This column is an opinion by Mary Wells and Suzanne Kresta. Wells is Dean at the Faculty of Engineering, University of Waterloo. Kresta is the Dean of the College of Engineering at the University of Saskatchewan. For more information about CBC’s Opinion section, please see the FAQ.
Thirty-one years have passed since 14 women, almost all engineering students, were murdered at Montreal’s École Polytechnique on Dec. 6, 1989. It was a catastrophic human loss.
It was also a tragic loss of talent. Back then, every female engineer was a pioneer in a male-dominated environment.
A lone attacker ended the precious lives of those young and inspiring women, but he could not hold us all back. At the time of the shooting, female engineers made up less than two per cent of engineering academics across the country. Today that number has grown to about 17 per cent, and women now make up 10 per cent of Canada’s engineering deans.
We’ve got a long way to go to reach equal representation in the field, but today as we mourn we can also take a moment to reflect on some of the women who have taken us this far.
Five women have successfully completed their terms as Canadian deans of engineering, acting as role models and mentors, leading to a remarkable updraft in opportunities for young women. And each has had a direct impact on technology that has changed our world.
These women are our engineering superheroes. They rose from the challenge of being the first woman in the room and the only one at the table for much of their early careers, to being major players in building the technology and the innovations that drive our country today, to their work as transformative leaders in engineering education.
Hoda ElMaraghy, former dean of engineering at the University of Windsor, works in digital manufacturing — research that has transformed the way we design and manufacture the products we use every day.
ElMaraghy’s research has involved investigations into the design, implementation, operation and control of advanced and reconfigurable manufacturing systems. This has helped manufacturers around the world adapt and respond to market changes and increase their productivity and competitiveness.
Cristina Amon’s pioneering research work in developing the field of computational fluid dynamics has had an impact on a diverse range of everyday applications — from how Canadian wind farms are designed and laid out, to heat management systems for wearable computers to help improve human health.
She also transformed the University of Toronto’s Faculty of Applied Sciences into a highly collaborative, multidisciplinary culture, one of the best in the world for biomedical engineering.
Elizabeth Cannon, former dean of the Schulich School of Engineering at the University of Calgary, has led research at the forefront of Global Positioning System (GPS) technology, a means of tracking positions on Earth using signals received from satellites.
Today, uses of GPS include everything from wildlife tracking collars, to a replacement for gyroscopes, to measuring pitch on board ships, and to Google Maps, which has changed the way we drive and has improved safety for millions all over the world.
Kim Woodhouse is now the Vice-Principle Research at Queen’s University.
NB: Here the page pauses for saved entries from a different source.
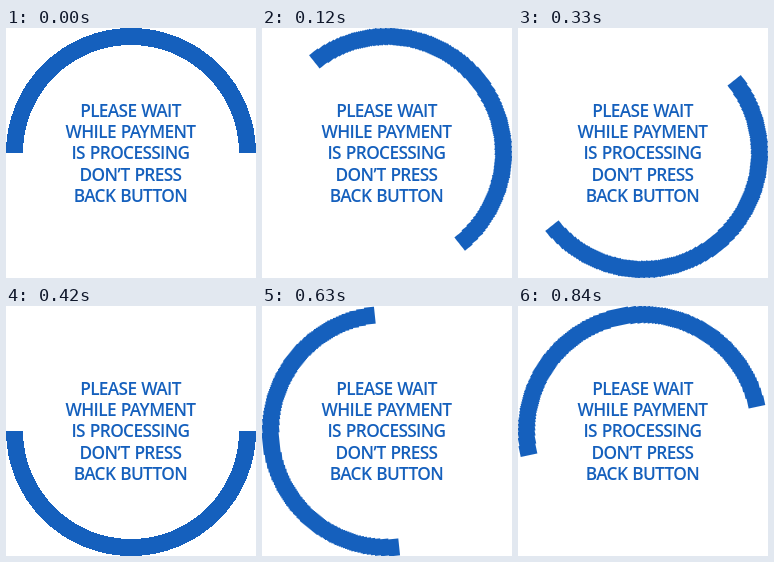
An HTML page for the animation above (0.87 s loop, 250 px wide and 250 px high).

```html
<!DOCTYPE html>
<html lang="en">
<head>
<meta charset="utf-8">
<title>Payment processing</title>
<style>
  html, body { margin: 0; width: 100%; height: 100%; overflow: hidden; background: #fff; }
  svg { display: block; width: 100%; height: 100%; }
  .arc {
    fill: none;
    stroke: #1560bd;
    stroke-width: 17px;
    shape-rendering: crispEdges;
    transform-origin: 125px 125px;
    animation: spin 870ms infinite;
  }
  text {
    fill: #1560bd;
    font: 600 17.3px "Open Sans", "Noto Sans", sans-serif;
    letter-spacing: -0.65px;
    word-spacing: 1px;
    text-anchor: middle;
  }
  /* first half turn in 14 ticks of 30 ms, second in 15 */
  @keyframes spin {
    0% { transform: rotate(0deg); animation-timing-function: steps(14); }
    48.27586% { transform: rotate(180deg); animation-timing-function: steps(15); }
    100% { transform: rotate(360deg); }
  }
</style>
</head>
<body>
<svg viewBox="0 0 250 250">
  <path class="arc" d="M8.5 125a116.5 116.5 0 0 1 233 0"/>
  <text x="124.5" y="89">PLEASE WAIT</text>
  <text x="124.5" y="110">WHILE PAYMENT</text>
  <text x="124.5" y="131">IS PROCESSING</text>
  <text x="124.5" y="153">DON’T PRESS</text>
  <text x="124.5" y="174">BACK BUTTON</text>
</svg>
</body>
</html>
```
While Dean of Engineering at Queen’s, she put a heavy emphasis on engineering education based on learning outcomes, initiated meaningful Indigenous access programs, and built up a number of research initiatives.
Pearl Sullivan, who passed away last weekend after a 12-year battle with cancer, had an indelible impact on the engineering education experience at the University of Waterloo.
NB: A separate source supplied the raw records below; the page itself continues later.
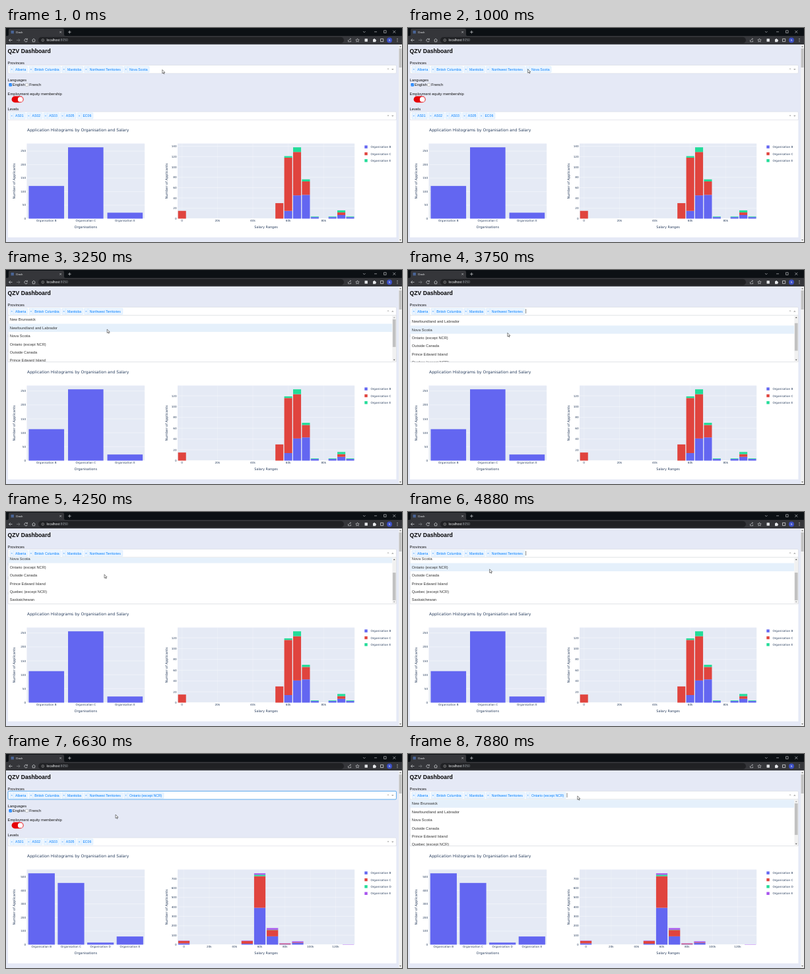
An HTML page for the animation above (8000 ms loop, 600x325 px).

```html
<!DOCTYPE html>
<html lang="en">
<head>
<meta charset="utf-8">
<title>Dashboard</title>
<style>
  html, body { margin: 0; width: 100%; height: 100%; overflow: hidden; background: #e5e9f6; }
  svg { display: block; width: 600px; height: 325px; }
  text { font-family: "Liberation Sans", Arial, sans-serif; white-space: pre; }
  .plot text { font-family: "DejaVu Sans", Verdana, sans-serif; fill: #2a3f5f; }
</style>
</head>
<body>
<svg viewBox="0 0 600 325" xmlns="http://www.w3.org/2000/svg">
  <defs><clipPath id="listClip"><rect x="3" y="69.2" width="588" height="70.2"/></clipPath></defs>
  <g id="browser"></g>
  <g id="page"></g>
  <g id="charts" class="plot"></g>
  <g id="picker"></g>
  <path id="cursor" d="M0 0V5.6L1.4 4.4L2.3 6.4L3.2 6L2.3 4.1H4.1Z" fill="#fff" stroke="#222" stroke-width=".55"/>
</svg>
<script>
const LOOP = 8000, STEP = 125;
const $ = id => document.getElementById(id);
const BLUE = '#6366f1', RED = '#e0443e', GREEN = '#22dc98', PURPLE = '#a855ee';

const rect = (x, y, w, h, fill, more = '') =>
  `<rect x="${x}" y="${y}" width="${w}" height="${h}" fill="${fill}" ${more}/>`;
const text = (x, y, size, str, fill = '#111', more = '') =>
  `<text x="${x}" y="${y}" font-size="${size}" fill="${fill}" ${more}>${str}</text>`;
const line = (d, color, w = .7, more = '') =>
  `<path d="${d}" fill="none" stroke="${color}" stroke-width="${w}" ${more}/>`;
const shape = (d, fill) => `<path d="${d}" fill="${fill}"/>`;
const cross = (x, y, r, color, w) =>
  line(`M${x - r} ${y - r}l${2 * r} ${2 * r}m0 ${-2 * r}l${-2 * r} ${2 * r}`, color, w);
const END = 'text-anchor="end"', MID = 'text-anchor="middle"';

function drawBrowser(title) {
  const c = '#d5d7da';
  $('browser').innerHTML =
    rect(0, 0, 600, 12, '#0c1014') +
    shape('M2 12Q4 12 4 10V3Q4 1 6 1H86Q88 1 88 3V10Q88 12 90 12Z', '#35363a') +
    rect(7.5, 4, 4.4, 4.4, '#4a6596') +
    text(15.3, 8.1, 4.3, title, '#e8eaed') +
    cross(82.6, 6.3, 1.3, c, .6) + line('M94 6.2h4.6m-2.3 -2.3v4.6', c) +
    line('M541 5l1.8 1.8l1.8 -1.8M558 5.8h4M586.3 3.8l4 4m0 -4l-4 4', c, .6) +
    line('M572.5 3.8h3.6v3.6h-3.6z', c, .6) +
    rect(0, 12, 600, 13, '#35363a') + rect(49, 13.8, 463, 9.4, '#202124', 'rx="4.7"') +
    line('M9.5 18.5H4.5m2.2 -2.2l-2.2 2.2l2.2 2.2', c) +
    line('M16 18.5h5m-2.2 -2.2l2.2 2.2l-2.2 2.2', '#85878b') +
    line('M32 17.2A2.3 2.3 0 1 0 32.4 19.3M32.4 15.8v1.8h-1.8', c) +
    line('M39.5 18.5l2.5 -2.3l2.5 2.3M40.3 18.2v2.7h3.4v-2.7', c) +
    '<circle cx="55.8" cy="18.5" r="1.9" fill="none" stroke="#bbb" stroke-width=".5"/>' +
    line('M55.8 18.2v1.4m0 -2.4v.5', '#bbb', .5) +
    text(61.5, 20.3, 5, 'localhost<tspan fill="#9aa0a6">:8050</tspan>', '#f1f3f4') +
    line('M518.5 18v2.8h4V19M519.8 18.6q.5 -2 2.6 -2m-1 -1.1l1.2 1.1l-1.2 1.1', c, .6) +
    line('M532.5 15.9l.8 1.8l1.9 .2l-1.4 1.3l.4 1.9l-1.7 -1l-1.7 1l.4 -1.9l-1.4 -1.3l1.9 -.2z', c, .6) +
    rect(543.5, 16.2, 4.4, 4.6, '#e3e5e8', 'rx=".6"') +
    shape('M556 17h1.2a.9 .9 0 0 1 1.8 0h1.2v1.2a.9 .9 0 0 1 0 1.8v1.2H556z', '#e3e5e8') +
    line('M567.5 16.4h4.2v4.2h-4.2z', c, .8) +
    '<circle cx="581" cy="18.5" r="4" fill="#3c4fc4"/>' + text(581, 20.1, 4.4, 'S', '#fff', MID) +
    [16.4, 18.5, 20.6].map(y => `<circle cx="593" cy="${y}" r=".6" fill="${c}"/>`).join('');
}

function tag(x, y, label, end) {
  return rect(x, y, end - x, 9.2, '#ebf5ff', 'rx=".7" stroke="#c2e0ff" stroke-width=".4"') +
    line(`M${x + 5.8} ${y}v9.2`, '#c2e0ff', .4) + cross(x + 2.9, y + 4.6, .9, '#2a90ff', .5) +
    text(x + 8.2, y + 6.5, 5.15, label, '#007eff');
}

function selectBox(y, open, focus) {
  const arrow = open ? `M584 ${y + 7.2}h3.6l-1.8 -1.9z` : `M584 ${y + 5.5}h3.6l-1.8 1.9z`;
  return (focus ? rect(2.6, y - .4, 589.4, 13.2, '#b9dbf5', 'rx="1.8"') : '') +
    rect(3.1, y, 588.3, 12.5, '#fff', `rx="1.4" stroke="${focus ? '#2a90e8' : '#c9ccd3'}" stroke-width="${focus ? .7 : .4}"`) +
    cross(579, y + 5.8, 1, '#999', .55) + shape(arrow, '#999');
}

function drawPage() {
  const label = (y, s) => text(2.6, y, 5.75, s);
  $('page').innerHTML =
    rect(0, 25, 600, 300, '#e5e9f6') +
    text(2.6, 38.1, 8.65, 'QZV Dashboard', '#000', 'font-weight="bold"') +
    label(54.5, 'Provinces') + label(81.2, 'Languages') +
    label(101.9, 'Employment equity membership') + label(125.4, 'Levels') +
    rect(4.5, 84, 4.4, 4.4, '#0075ff', 'rx=".7"') + line('M5.5 86.2l1 1l1.6 -2', '#fff') +
    text(9.9, 88, 5.75, 'English') +
    rect(29.6, 84.2, 4.1, 4.1, '#fff', 'rx=".7" stroke="#767676" stroke-width=".4"') +
    text(35.3, 88, 5.75, 'French') +
    rect(8.6, 103.6, 18, 9.6, '#e60008', 'rx="4.8"') +
    '<circle cx="21.8" cy="108.4" r="3.9" fill="#fff"/>' +
    rect(3, 140, 588.4, 178, '#fff') + selectBox(127.2, false, false) +
    ['AS01', 'AS02', 'AS03', 'AS05', 'EC06'].map((s, i) => {
      const x = 5.8 + i * 25.6;
      return tag(x, 128.8, s, x + 23.6);
    }).join('') +
    rect(595, 25, 5, 300, '#f1f1f1') + rect(595.5, 31, 4, 29, '#c1c1c1') +
    shape('M596.2 29h2.6l-1.3 -1.6z', '#555') + shape('M596.2 321.3h2.6l-1.3 1.6z', '#555');
}

// stacks: bin index, then one count per series
const tail = [[15, 3, 0, 1], [17, 3, 0, 1], [18, 7, 5, 4], [19, 3, 0, 1]];
const head = [[0, 0, 15, 0], [11, 0, 30, 0]];
const three = { names: 'BCE', colors: [BLUE, RED, GREEN], bins: 20, perTick: 4, yStep: 20, leftStep: 50 };
const DATA = [
  { ...three, counts: [121, 264, 22],
    stacks: [...head, [12, 15, 103, 3], [13, 45, 84, 9], [14, 46, 26, 4], ...tail] },
  { ...three, counts: [113, 256, 22],
    stacks: [...head, [12, 14, 102, 3], [13, 41, 82, 9], [14, 43, 23, 4], ...tail] },
  { names: 'BCDE', colors: [BLUE, RED, GREEN, PURPLE], bins: 14, perTick: 2, yStep: 100, leftStep: 100,
    counts: [526, 455, 15, 60],
    stacks: [[0, 14, 25, 0, 3], [5, 10, 28, 0, 4], [6, 390, 335, 15, 15], [7, 88, 67, 3, 17],
      [8, 4, 6, 0, 4], [9, 20, 5, 0, 10], [13, 0, 0, 0, 3]] }
];
const BASE = 289.5, TOP = 175.5;

function axes(x, w, peak, step, titleX, title) {
  const max = peak / .95, k = (BASE - TOP) / max;
  let out = rect(x, TOP, w, BASE - TOP, '#e5eaf5');
  for (let v = 0; v <= max; v += step) {
    const y = BASE - v * k;
    out += line(`M${x} ${y}h${w}`, '#fff', v ? .4 : .8) + text(x - 1.3, y + 1.5, 4.2, v, '', END);
  }
  out += text(0, 0, 5, 'Number of Applicants', '', `${MID} transform="translate(${titleX} 232.5) rotate(-90)"`) +
    text(x + w / 2, 303.6, 5, title, '', MID);
  return [k, out];
}

function drawCharts(d) {
  let out = text(32, 157.4, 6.05, 'Application Histograms by Organisation and Salary');
  const [lk, left] = axes(31.5, 178.6, Math.max(...d.counts), d.leftStep, 14.3, 'Organisations');
  out += left;
  const cw = 178.6 / d.counts.length;
  d.counts.forEach((n, i) => {
    const x = 31.5 + i * cw;
    out += rect(x + cw * .05, BASE - n * lk, cw * .9, n * lk, BLUE) +
      text(x + cw / 2, 294.4, 4.18, 'Organisation ' + d.names[i], '', MID);
  });

  const sums = d.stacks.map(s => s.slice(1).reduce((a, b) => a + b));
  const [rk, right] = axes(260, 268.2, Math.max(...sums), d.yStep, 245, 'Salary Ranges');
  out += right;
  const bw = 268.2 / d.bins;
  for (let i = 0; i < d.bins; i += d.perTick) {
    const x = 260 + (i + .5) * bw;
    out += line(`M${x} ${TOP}V${BASE}`, '#fff', .4, 'opacity=".6"') +
      text(x, 294.4, 4.2, i ? i / d.perTick * 20 + 'k' : '0', '', MID);
  }
  for (const [bin, ...parts] of d.stacks) {
    let y = BASE;
    parts.forEach((n, i) => {
      y -= n * rk;
      if (n) out += rect(260 + (bin + .05) * bw, y, bw * .9, n * rk, d.colors[i]);
    });
  }
  d.colors.forEach((c, i) => {
    const y = 180.6 + i * 10.4;
    out += rect(543.3, y - 2.2, 4.4, 4.4, c) + text(552.4, y + 1.5, 4.2, 'Organisation ' + d.names[i]);
  });
  $('charts').innerHTML = out;
}

const TAGS = [[5.8, 'Alberta', 32.6], [35, 'British Columbia', 82.8], [84.8, 'Manitoba', 116.6], [118.5, 'Northwest Territories', 176.8]];
const NOVA = [178.7, 'Nova Scotia', 217], ONTARIO = [178.7, 'Ontario (except NCR)', 239];
const OPTIONS = ['New Brunswick', 'Newfoundland and Labrador', 'Nova Scotia', 'Ontario (except NCR)',
  'Outside Canada', 'Prince Edward Island', 'Quebec (except NCR)', 'Saskatchewan'];
const ROW = 12.4, VIEW = 70.4;

function list(options, active, scroll) {
  const full = options.length * ROW, shift = scroll * (full - VIEW);
  const thumb = 59 * VIEW / full;
  let out = rect(3.1, 69, 588.3, 70.6, '#fff', 'stroke="#c9ccd3" stroke-width=".4"') + '<g clip-path="url(#listClip)">';
  options.forEach((s, i) => {
    const y = 69.2 + i * ROW - shift;
    if (i === active) out += rect(3.3, y, 582, ROW, '#e5f0fb');
    out += text(5.8, y + 8.2, 5.72, s, '#333');
  });
  return out + '</g>' + rect(585.4, 69.2, 5.6, VIEW, '#f1f1f1') +
    rect(585.9, 75 + scroll * (59 - thumb), 4.6, thumb, '#c1c1c1') +
    shape('M586.8 73h2.8l-1.4 -1.7z', scroll ? '#505050' : '#a3a3a3') +
    shape('M586.8 135.8h2.8l-1.4 1.7z', scroll === 1 ? '#a3a3a3' : '#505050');
}

function drawPicker(k, caret) {
  const first = k >= 12 && k < 41, open = first || k >= 59;
  const tags = k < 12 ? [...TAGS, NOVA] : k < 41 ? TAGS : [...TAGS, ONTARIO];
  let out = selectBox(56.4, open, k >= 41 && !open) + tags.map(([x, s, e]) => tag(x, 58.2, s, e)).join('');
  if (caret) out += rect(tags[tags.length - 1][2] + 1.7, 59.2, .55, 6.8, '#222');
  if (first) {
    const active = k < 26 ? 0 : k < 27 ? 1 : k < 35 ? 2 : k < 37 ? 4 : 3;
    out += list(OPTIONS, active, Math.min(1, Math.max(0, (k - 29) / 3)));
  } else if (open) {
    out += list(OPTIONS.filter(s => s !== ONTARIO[1]), 0, 0);
  }
  $('picker').innerHTML = out;
}

// step, x, y of the pointer tip
const PATH = [[0, 236.8, 63.4], [1, 236.2, 63], [2, 236.2, 63], [8, 181.6, 62.6], [11, 181.6, 62.6],
  [13, 183.2, 64.8], [14, 172, 71], [18, 172, 71], [25, 155, 78], [26, 153.2, 90], [27, 152, 96],
  [34, 149, 94.8], [39, 123.6, 86.8], [44, 123.6, 86.8], [51, 165, 92], [53, 166, 92], [58, 256.8, 63.8], [64, 256.8, 63.8]];

function pointer(k) {
  const i = PATH.findIndex((p, n) => k < PATH[n + 1][0]);
  const [a, b] = [PATH[i], PATH[i + 1]];
  const u = (k - a[0]) / (b[0] - a[0]), e = u * u * (3 - 2 * u);
  return [a[1] + (b[1] - a[1]) * e, a[2] + (b[2] - a[2]) * e];
}

const shown = {};
function update(key, value, draw) {
  if (shown[key] === value) return;
  shown[key] = value;
  draw(value);
}

function render(t) {
  const k = Math.floor(t / STEP), now = k * STEP;
  const busy = (k >= 14 && k < 19) || (k >= 42 && k < 45);
  const caret = k >= 12 && Math.floor((now - 1490) / 530) % 2 === 0;
  update('title', busy ? 'Updating...' : 'Dash', drawBrowser);
  update('chart', k < 19 ? 0 : k < 45 ? 1 : 2, i => drawCharts(DATA[i]));
  update('picker', k + ':' + caret, () => drawPicker(k, caret));
  update('cursor', k, () => $('cursor').setAttribute('transform', `translate(${pointer(k)})`));
}

drawPage();
const start = performance.now();
function tick() {
  render((performance.now() - start) % LOOP);
  requestAnimationFrame(tick);
}
tick();
</script>
</body>
</html>
```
Sullivan was a champion for the role engineers can play in disruptive technologies, such as artificial intelligence, advanced manufacturing and wireless communications.
Each of these five women has played an important role in the leadership of Canadian engineering programs, and each of them has played a part in the fabric of innovation in our country, building the future of our economy.
The changes engineers bring to our world are profound, from protecting assembly-line workers from repetitive stress injuries through the use of robotics, to minimally invasive endoscopic surgery which dramatically reduces recovery times and improves patient outcomes, to the way we drive our cars.
We know that having diverse perspectives at the design table leads to better engineering. Our engineering leaders also create opportunities for others – including women, Indigenous people, people of colour and international students – all of whom bring a different lens to the innovation table and benefit us all.
On this 31st anniversary of an act of violence which had an impact on all of us, we mourn those we’ve lost. And we salute our pioneering leaders, this first wave of Canadian female engineering deans, for their remarkable courage, vision and inspiration.